Now Jones, most of the offensive line and most of the playmakers are back, so you can probably fill in the blanks regarding strategy, but there is something else about the read option we should keep in mind: At it’s core it’s a constraint play. That means it’s only really there to punish teams for overcommitting on the base plays, and if they can’t stop the base plays, it isn’t needed at all.
That’s kind of where Ohio State is now thanks to the way Meyer has recruited and Warinner’s work with the offensive line (which still has three Jim Tressel recruits in the starting lineup). That’s also in all likelihood different than what Meyer faced as head coach at Bowling Green, Utah or even in the first half of his time at Florida.

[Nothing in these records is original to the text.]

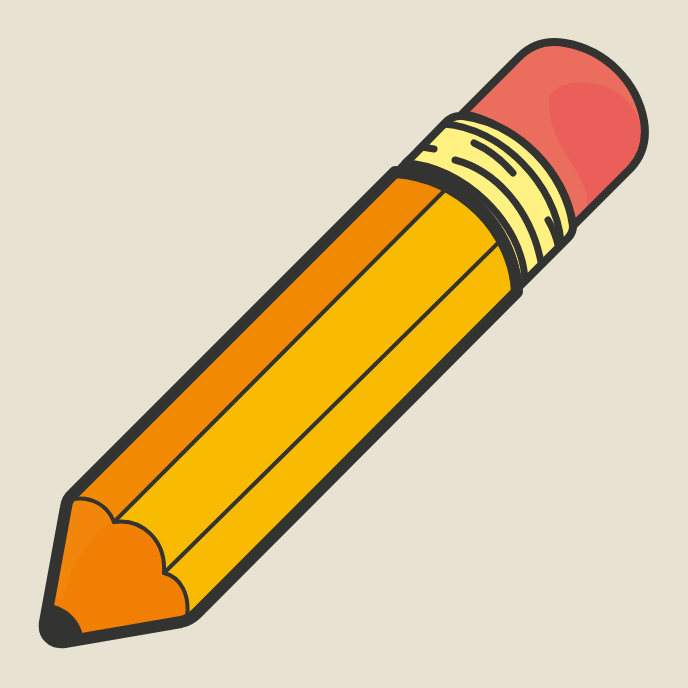
<!DOCTYPE html>
<html lang="en">
<head>
<meta charset="utf-8">
<title>Pencil</title>
<style>
:root {
  --paper: #e7e2d2;
  --ink: #333332;
  --eraser: #ea6d5d;
  --eraser-shade: #ea5f59;
  --ferrule: #fff283;
  --body: #f9ba02;
  --body-shade: #f18a02;
  --wood: #f17f03;
  --wood-light: #f2860a;
}
html, body { margin: 0; background: var(--paper); overflow: hidden; }
svg { display: block; width: 688px; height: 688px; }
.line { fill: none; stroke: var(--ink); stroke-linecap: round; stroke-linejoin: round; }
.thin { stroke-width: 4; }
.medium { stroke-width: 7; }
.bold { stroke-width: 8; }
.heavy { stroke-width: 12; }
.eraser { fill: var(--eraser); }
.eraser-shade { fill: var(--eraser-shade); }
.ferrule { fill: var(--ferrule); }
.body { fill: var(--body); }
.body-shade { fill: var(--body-shade); }
.wood { fill: var(--wood); }
.wood-light { fill: var(--wood-light); }
.lead { fill: var(--ink); }
</style>
</head>
<body>
<svg viewBox="0 0 688 688" role="img" aria-label="Yellow pencil with a pink eraser">
  <defs>
    <path id="eraser-shape" d="M462 114L519 57C533 43 548 40 565 43C606 50 637 82 644 121C647 140 643 155 631 168L573 226C566 182 516 122 462 114Z"/>
    <path id="ferrule-shape" d="M401 168L445 123Q452 115 463 116C518 123 566 173 573 226Q573 233 568 238L518 288C515 227 461 172 401 168Z"/>
    <path id="body-shape" d="M395 172L73 494Q67 499 66 507L45 622C43 635 52 644 65 642L181 622Q190 620 197 613L517 292C514 230 460 176 395 172Z"/>
    <clipPath id="body-clip"><use href="#body-shape"/></clipPath>
  </defs>

  <g id="eraser">
    <use href="#eraser-shape" class="eraser"/>
    <path class="eraser-shade" d="M549 96C560 82 582 79 603 86C625 93 639 111 641 130C642 144 638 155 628 165L587 207C590 186 573 168 561 146C552 129 548 112 549 96Z"/>
    <use href="#eraser-shape" class="line bold"/>
  </g>

  <g id="ferrule">
    <use href="#ferrule-shape" class="ferrule"/>
    <path class="line medium" d="M444 124C501 128 556 184 561 242"/>
    <path class="line medium" d="M408 160L405 163C461 165 523 222 525 281"/>
    <path class="line medium" d="M455 160C497 171 531 211 541 262"/>
    <path class="line medium" d="M474 143Q496 153 513 173M422 147L434 149M548 220Q555 232 558 245"/>
    <use href="#ferrule-shape" class="line bold"/>
  </g>

  <g id="barrel">
    <g clip-path="url(#body-clip)">
      <use href="#body-shape" class="body"/>
      <path class="body-shade" d="M395 172L446 188L114 522L73 496Z"/>
      <path class="wood" d="M73 499C92 496 108 506 114 522C142 518 166 540 164 573C181 577 190 595 187 618L170 650H30L60 499Z"/>
      <path class="wood-light" d="M73 499C92 496 106 505 112 521C88 536 70 566 63 600L40 600Z"/>
      <path class="line thin" d="M446 189L114 522M499 242L164 573"/>
      <path class="line thin" d="M73 499C92 496 108 506 114 522C142 518 166 540 164 573C181 577 190 595 187 618"/>
      <path class="lead" d="M40 604C62 602 82 618 84 642L60 656L34 640Z"/>
    </g>
    <use href="#body-shape" class="line heavy"/>
  </g>
</svg>
</body>
</html>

Zone read is also far from the only way to keep defenses honest. Meyer can call for a throw deep or bubble screens to punish teams for loading the box (not to mention mix up blocking schemes if he still wants to run it), and with Jones or Barrett in the game, those plays mean someone more dangerous is getting the ball than if the quarterback keeps it. Ultimately, too, the threat of the quarterback run is almost as valuable as the actual run itself (I don’t see opposing coaches telling their backside defenders to forget about the quarterback keeping the ball on a handoff because of something Meyer said on his radio show).
So Meyer wasn’t really breaking any news on his radio show so much as admitting something that has been a long time coming: Ohio State doesn’t run much option anymore because the Buckeyes don’t need to most of the time.

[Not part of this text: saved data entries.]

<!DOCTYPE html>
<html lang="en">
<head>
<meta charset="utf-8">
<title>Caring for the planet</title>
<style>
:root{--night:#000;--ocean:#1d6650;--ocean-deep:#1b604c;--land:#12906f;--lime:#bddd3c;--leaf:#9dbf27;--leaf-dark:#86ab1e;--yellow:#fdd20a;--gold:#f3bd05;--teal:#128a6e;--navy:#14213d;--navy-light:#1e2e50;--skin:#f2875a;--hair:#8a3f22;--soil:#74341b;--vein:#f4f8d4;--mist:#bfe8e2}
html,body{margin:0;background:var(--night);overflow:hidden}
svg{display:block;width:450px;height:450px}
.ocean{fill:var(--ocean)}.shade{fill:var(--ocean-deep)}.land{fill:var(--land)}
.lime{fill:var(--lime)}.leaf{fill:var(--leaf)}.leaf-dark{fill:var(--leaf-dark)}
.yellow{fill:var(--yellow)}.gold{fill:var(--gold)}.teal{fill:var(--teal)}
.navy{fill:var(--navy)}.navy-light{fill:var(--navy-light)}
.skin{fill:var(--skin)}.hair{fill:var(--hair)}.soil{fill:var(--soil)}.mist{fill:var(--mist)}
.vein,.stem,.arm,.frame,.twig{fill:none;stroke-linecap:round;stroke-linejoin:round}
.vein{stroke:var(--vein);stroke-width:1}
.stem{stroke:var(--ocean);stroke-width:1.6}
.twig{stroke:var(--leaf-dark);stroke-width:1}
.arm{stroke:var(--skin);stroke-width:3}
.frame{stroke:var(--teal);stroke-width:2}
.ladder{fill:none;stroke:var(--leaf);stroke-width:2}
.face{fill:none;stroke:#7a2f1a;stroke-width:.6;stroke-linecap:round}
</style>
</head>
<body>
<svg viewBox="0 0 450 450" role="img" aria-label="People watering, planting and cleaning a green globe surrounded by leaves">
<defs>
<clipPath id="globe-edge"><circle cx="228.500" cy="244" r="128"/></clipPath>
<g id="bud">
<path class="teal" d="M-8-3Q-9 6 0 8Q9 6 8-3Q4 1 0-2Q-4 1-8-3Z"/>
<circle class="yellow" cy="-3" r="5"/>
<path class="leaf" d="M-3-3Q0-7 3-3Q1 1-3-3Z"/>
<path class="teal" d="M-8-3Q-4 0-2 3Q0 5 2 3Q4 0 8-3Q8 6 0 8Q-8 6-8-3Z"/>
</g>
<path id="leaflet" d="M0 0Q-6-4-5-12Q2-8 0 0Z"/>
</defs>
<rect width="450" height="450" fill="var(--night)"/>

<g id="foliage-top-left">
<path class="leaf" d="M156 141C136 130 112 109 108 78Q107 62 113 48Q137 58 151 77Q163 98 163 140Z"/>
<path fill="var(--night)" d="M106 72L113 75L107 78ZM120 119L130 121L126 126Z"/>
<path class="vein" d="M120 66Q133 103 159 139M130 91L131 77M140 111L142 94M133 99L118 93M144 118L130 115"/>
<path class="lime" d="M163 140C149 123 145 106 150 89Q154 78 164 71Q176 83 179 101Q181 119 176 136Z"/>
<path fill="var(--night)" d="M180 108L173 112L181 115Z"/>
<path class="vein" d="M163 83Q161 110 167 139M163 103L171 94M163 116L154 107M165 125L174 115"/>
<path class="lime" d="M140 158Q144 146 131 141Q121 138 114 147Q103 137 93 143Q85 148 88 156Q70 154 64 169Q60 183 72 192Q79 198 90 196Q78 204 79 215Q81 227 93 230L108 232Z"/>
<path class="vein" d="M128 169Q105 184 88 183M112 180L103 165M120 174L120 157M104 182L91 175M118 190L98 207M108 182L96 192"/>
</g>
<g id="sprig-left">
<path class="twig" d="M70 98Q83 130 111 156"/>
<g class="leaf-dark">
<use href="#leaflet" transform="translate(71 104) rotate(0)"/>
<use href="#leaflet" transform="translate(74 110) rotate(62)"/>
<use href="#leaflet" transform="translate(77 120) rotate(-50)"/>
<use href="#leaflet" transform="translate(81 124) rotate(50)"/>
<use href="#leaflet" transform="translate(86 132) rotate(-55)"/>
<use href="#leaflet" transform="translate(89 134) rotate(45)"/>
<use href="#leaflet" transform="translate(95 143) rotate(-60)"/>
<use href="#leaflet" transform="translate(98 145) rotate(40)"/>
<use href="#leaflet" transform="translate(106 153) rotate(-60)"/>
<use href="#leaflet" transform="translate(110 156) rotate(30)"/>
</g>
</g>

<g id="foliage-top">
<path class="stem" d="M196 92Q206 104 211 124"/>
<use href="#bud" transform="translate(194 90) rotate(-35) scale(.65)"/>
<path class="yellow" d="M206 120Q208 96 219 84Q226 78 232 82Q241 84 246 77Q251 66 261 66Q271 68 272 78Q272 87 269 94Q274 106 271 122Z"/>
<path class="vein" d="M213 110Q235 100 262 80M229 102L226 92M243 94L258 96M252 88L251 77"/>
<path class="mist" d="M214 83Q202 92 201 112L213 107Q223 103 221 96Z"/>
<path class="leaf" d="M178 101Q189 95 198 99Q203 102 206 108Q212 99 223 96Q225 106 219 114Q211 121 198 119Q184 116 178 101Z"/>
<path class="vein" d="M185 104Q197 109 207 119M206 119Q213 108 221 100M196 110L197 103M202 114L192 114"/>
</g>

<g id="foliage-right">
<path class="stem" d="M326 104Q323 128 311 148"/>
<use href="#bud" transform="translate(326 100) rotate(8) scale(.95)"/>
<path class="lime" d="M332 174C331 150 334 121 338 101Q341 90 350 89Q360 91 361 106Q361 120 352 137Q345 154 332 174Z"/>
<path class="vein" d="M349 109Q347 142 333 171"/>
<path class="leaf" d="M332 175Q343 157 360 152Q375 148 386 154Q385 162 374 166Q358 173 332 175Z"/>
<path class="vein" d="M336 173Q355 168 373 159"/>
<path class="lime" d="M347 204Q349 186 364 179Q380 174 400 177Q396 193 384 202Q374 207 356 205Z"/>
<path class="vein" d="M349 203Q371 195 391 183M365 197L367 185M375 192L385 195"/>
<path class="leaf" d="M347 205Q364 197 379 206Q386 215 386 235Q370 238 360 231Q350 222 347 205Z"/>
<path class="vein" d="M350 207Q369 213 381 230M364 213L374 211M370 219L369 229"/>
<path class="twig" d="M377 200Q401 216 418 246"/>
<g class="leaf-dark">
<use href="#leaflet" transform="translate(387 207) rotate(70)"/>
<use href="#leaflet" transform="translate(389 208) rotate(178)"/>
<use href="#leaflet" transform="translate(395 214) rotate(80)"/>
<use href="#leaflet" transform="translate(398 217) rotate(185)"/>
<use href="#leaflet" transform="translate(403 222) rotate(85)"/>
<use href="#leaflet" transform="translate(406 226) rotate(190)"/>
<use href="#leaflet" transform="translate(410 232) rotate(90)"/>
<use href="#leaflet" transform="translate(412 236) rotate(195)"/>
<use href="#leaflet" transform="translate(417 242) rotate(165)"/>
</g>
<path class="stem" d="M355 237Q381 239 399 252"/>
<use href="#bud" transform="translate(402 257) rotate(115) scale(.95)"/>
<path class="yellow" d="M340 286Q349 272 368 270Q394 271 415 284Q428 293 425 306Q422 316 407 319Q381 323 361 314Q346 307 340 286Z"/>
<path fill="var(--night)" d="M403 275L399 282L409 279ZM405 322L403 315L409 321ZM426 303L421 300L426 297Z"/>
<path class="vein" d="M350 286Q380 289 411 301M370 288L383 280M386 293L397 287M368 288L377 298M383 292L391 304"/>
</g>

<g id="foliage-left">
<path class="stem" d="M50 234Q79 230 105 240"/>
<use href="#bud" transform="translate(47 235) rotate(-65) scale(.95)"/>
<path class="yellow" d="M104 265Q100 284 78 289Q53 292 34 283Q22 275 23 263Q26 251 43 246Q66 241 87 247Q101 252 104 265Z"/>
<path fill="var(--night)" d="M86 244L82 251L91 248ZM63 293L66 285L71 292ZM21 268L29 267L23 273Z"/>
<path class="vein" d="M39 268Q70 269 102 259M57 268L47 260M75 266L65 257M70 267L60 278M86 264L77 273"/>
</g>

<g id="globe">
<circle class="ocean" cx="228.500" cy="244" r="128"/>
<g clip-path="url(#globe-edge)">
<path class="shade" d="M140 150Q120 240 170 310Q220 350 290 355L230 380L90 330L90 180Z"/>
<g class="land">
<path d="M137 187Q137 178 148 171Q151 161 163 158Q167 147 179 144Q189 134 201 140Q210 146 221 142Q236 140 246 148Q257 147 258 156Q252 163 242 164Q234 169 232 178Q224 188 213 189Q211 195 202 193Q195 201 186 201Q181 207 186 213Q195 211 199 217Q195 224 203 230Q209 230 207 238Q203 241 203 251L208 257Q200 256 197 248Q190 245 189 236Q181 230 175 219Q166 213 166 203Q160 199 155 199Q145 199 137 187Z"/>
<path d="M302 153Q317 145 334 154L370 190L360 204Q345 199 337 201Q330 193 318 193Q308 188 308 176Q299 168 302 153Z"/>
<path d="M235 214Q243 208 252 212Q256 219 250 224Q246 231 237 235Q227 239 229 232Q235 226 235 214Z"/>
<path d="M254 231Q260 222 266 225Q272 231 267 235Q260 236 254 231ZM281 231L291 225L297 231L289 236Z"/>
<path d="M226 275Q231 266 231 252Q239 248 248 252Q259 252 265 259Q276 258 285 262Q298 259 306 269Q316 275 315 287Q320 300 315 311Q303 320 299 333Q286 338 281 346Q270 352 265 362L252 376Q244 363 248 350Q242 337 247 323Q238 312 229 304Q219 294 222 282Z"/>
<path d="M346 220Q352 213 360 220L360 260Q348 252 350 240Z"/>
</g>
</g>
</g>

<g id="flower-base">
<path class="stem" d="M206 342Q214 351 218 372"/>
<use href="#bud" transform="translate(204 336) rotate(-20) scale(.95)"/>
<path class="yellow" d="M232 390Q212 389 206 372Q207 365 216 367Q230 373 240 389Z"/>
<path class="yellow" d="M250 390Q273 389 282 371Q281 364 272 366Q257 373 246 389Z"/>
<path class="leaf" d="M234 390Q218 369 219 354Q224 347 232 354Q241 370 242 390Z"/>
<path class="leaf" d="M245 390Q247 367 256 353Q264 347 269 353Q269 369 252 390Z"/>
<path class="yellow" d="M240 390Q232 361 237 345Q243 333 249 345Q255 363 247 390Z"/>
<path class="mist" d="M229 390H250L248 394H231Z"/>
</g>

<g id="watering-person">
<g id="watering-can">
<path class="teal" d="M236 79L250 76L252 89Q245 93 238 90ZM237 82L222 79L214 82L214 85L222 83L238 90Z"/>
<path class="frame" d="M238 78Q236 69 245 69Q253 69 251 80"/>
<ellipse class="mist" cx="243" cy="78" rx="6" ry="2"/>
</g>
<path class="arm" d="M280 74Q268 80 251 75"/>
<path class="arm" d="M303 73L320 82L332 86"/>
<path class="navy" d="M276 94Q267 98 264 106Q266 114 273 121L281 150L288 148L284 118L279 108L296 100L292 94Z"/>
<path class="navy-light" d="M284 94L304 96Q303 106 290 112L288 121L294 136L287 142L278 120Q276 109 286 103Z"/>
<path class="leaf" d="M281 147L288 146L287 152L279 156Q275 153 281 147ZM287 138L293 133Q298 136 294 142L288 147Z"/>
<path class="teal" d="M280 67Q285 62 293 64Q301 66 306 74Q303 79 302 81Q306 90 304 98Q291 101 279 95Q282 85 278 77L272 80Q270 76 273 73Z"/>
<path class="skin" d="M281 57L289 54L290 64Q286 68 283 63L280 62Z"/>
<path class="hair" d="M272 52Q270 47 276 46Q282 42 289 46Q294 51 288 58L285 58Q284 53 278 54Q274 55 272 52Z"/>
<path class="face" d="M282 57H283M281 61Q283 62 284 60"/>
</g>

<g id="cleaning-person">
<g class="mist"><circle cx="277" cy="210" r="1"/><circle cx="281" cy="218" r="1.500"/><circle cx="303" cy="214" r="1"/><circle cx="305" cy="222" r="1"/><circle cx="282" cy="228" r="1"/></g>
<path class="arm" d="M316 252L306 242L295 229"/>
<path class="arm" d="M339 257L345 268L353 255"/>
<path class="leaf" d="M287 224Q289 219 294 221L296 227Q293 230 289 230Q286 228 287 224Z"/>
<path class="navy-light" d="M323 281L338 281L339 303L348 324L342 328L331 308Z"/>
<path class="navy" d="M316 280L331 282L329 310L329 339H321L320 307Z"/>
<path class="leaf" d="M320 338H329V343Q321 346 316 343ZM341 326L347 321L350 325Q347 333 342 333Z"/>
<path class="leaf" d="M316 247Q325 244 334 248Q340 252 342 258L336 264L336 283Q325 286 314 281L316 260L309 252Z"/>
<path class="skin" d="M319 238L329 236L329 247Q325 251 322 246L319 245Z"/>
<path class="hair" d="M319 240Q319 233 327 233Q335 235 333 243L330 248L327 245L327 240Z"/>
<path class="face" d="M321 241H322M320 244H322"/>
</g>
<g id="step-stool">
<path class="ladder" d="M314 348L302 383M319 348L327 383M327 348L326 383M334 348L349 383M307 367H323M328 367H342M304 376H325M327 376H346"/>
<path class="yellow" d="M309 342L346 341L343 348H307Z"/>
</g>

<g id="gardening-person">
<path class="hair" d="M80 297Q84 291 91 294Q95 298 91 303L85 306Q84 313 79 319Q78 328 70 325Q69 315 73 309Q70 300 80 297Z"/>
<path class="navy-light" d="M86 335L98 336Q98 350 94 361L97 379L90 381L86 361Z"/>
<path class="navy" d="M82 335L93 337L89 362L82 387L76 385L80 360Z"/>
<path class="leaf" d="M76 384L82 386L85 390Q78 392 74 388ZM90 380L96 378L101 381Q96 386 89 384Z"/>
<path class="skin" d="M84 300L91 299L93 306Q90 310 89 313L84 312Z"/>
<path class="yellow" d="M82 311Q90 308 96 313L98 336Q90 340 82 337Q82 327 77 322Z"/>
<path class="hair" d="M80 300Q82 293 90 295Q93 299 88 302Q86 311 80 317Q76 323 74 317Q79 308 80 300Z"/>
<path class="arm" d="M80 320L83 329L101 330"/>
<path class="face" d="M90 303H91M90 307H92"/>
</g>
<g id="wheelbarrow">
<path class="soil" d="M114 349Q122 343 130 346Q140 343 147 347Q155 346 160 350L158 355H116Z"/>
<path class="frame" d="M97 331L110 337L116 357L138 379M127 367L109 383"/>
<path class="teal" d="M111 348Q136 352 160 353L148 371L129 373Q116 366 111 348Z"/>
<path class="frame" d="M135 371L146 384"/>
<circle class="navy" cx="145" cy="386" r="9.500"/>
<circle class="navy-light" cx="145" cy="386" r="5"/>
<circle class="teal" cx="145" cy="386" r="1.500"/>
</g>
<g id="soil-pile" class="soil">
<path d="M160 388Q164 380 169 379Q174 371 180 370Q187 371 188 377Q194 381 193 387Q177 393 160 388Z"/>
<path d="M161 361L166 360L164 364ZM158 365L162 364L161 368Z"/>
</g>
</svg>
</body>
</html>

In another sense, it’s fair to conclude the man who is among those credited with inventing a style of offense unique to college has moved on because college defensive coordinators might have caught up to that scheme but they still can’t catch his recruiting and player development. The more pro-quality players he has, the more “pro-style” his offense can be — no matter how they lineup.
Other Ohio State stories from the past week:
Meyer praised Jim Tressel, who is going into the Varsity ‘O’ Hall of Fame this weekend, for the way he ran his program at Ohio State.
So what else is going on in the Big Ten East this week?
Penn State got back on its feet last week, and the Nittany Lions have to feel like they have a good chance to take another step forward this week as they play host to the Scarlet Knights, whose best offensive player is suspended because of an ugly-sounding altercation. Rutgers was already going to be without its best defensive player.
Michigan State scored a big win and now has to deal with both the mental challenges of avoiding a letdown and the physical challenges of facing Air Force’s triple-option attack. The Spartans have a senior stepping up at receiver and a sophomore defensive lineman they hope is already starting to reach his potential.
Remember how Maryland was one of those teams that seemed to go with the safe choice at quarterback to start the season? He’s out and the guy everyone thought would win the job entering camp is in. Will it help? They also made some changes at receiver, including a former Ohio State verbal commit.
Meanwhile, Michigan appears to be committed to Jake Rudock at quarterback. The Wolverines might not have their best cornerback against UNLV, but that might not matter much based on how the Runnin’ Rebels have looked so far.
Indiana hopes a win against FIU in which the defense made some clutch plays is a sign of better things to come, but the Hoosiers face a potent opponent this week in Western Kentucky.
As for the rest of the league this weekend, Michigan has the aforementioned likely walkover while Maryland has a winnable game against South Florida.